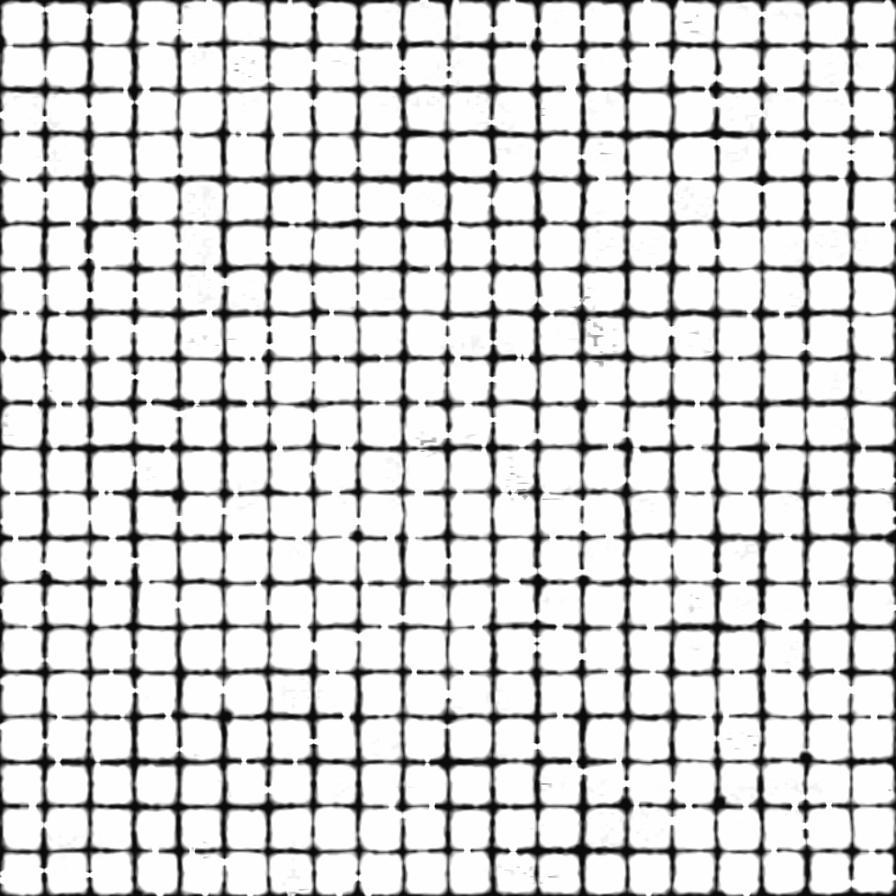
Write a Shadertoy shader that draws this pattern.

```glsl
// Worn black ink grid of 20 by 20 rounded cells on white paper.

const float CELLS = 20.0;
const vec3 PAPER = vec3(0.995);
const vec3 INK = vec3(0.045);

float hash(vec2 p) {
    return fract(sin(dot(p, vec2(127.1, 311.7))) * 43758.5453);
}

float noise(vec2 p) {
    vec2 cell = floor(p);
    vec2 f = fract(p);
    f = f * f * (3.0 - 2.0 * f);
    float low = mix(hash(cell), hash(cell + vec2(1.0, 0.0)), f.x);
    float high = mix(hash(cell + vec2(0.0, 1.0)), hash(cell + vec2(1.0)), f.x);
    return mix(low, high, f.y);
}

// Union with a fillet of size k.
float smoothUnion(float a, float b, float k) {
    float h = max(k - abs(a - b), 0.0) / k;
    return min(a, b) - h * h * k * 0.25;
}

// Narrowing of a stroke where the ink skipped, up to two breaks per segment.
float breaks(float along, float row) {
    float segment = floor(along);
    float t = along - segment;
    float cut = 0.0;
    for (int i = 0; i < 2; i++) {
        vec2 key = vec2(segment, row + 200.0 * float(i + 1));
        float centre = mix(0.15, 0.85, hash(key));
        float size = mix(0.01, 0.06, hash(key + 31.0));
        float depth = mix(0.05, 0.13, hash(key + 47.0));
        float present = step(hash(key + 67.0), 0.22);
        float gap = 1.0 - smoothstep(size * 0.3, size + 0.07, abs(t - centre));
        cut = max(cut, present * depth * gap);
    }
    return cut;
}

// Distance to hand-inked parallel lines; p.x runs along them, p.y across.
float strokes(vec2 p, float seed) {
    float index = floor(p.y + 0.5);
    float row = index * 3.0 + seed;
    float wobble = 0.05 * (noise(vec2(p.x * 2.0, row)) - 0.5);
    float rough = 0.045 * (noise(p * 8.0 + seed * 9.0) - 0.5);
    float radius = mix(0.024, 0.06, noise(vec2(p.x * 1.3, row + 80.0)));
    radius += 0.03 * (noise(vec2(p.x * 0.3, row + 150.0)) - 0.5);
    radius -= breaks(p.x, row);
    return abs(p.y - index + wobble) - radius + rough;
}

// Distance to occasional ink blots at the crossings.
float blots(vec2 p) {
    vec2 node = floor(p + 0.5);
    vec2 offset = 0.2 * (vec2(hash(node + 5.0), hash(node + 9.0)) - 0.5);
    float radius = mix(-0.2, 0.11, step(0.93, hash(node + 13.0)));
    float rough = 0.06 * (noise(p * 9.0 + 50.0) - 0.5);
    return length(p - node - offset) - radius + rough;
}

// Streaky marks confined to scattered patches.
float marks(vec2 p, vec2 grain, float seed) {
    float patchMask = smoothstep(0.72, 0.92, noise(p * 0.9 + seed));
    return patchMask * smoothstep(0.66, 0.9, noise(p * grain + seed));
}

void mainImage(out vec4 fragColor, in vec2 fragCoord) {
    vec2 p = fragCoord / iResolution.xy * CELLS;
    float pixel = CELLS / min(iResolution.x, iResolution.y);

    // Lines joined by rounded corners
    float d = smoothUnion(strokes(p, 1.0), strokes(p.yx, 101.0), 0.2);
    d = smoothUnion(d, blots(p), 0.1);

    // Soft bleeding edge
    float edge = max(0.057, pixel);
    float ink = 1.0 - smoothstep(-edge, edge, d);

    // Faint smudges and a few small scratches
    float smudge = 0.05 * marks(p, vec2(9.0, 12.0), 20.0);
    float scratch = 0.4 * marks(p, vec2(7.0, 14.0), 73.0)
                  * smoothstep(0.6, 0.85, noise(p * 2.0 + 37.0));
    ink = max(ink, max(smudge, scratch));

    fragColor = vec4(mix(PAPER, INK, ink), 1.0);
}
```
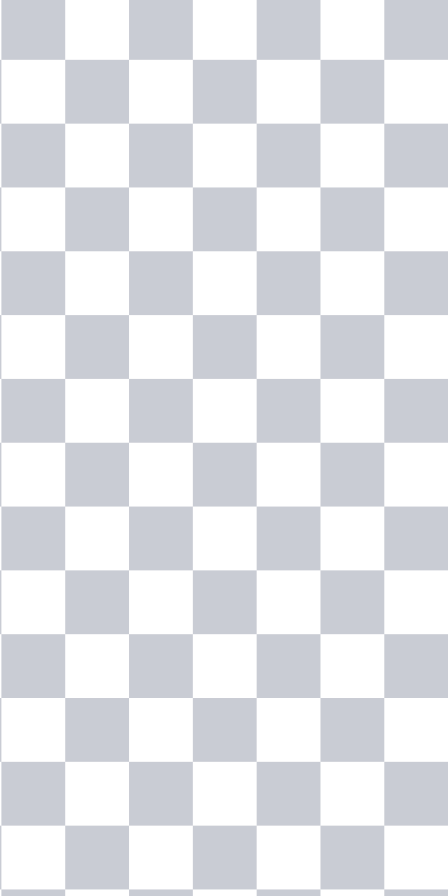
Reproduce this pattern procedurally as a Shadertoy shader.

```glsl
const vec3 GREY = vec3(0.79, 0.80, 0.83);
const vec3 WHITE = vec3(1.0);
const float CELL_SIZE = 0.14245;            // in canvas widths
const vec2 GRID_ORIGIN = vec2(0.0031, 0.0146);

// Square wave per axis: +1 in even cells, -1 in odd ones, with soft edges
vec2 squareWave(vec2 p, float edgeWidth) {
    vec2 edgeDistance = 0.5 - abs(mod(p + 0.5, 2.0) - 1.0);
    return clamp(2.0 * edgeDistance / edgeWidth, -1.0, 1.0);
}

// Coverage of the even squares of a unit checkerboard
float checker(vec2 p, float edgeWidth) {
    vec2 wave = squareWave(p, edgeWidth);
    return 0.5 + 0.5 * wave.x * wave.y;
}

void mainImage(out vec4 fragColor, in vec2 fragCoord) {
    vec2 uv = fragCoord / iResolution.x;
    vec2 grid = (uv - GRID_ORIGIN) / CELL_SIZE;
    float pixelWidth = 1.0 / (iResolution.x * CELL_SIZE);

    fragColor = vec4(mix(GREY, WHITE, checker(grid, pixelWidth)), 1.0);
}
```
* * * * * * *
• Work instructions: Identify the lines of the entries containing the string "smoothUnion". Copy each such line.

• Response for this exercise:
float smoothUnion(float a, float b, float k) {
    float d = smoothUnion(strokes(p, 1.0), strokes(p.yx, 101.0), 0.2);
    d = smoothUnion(d, blots(p), 0.1);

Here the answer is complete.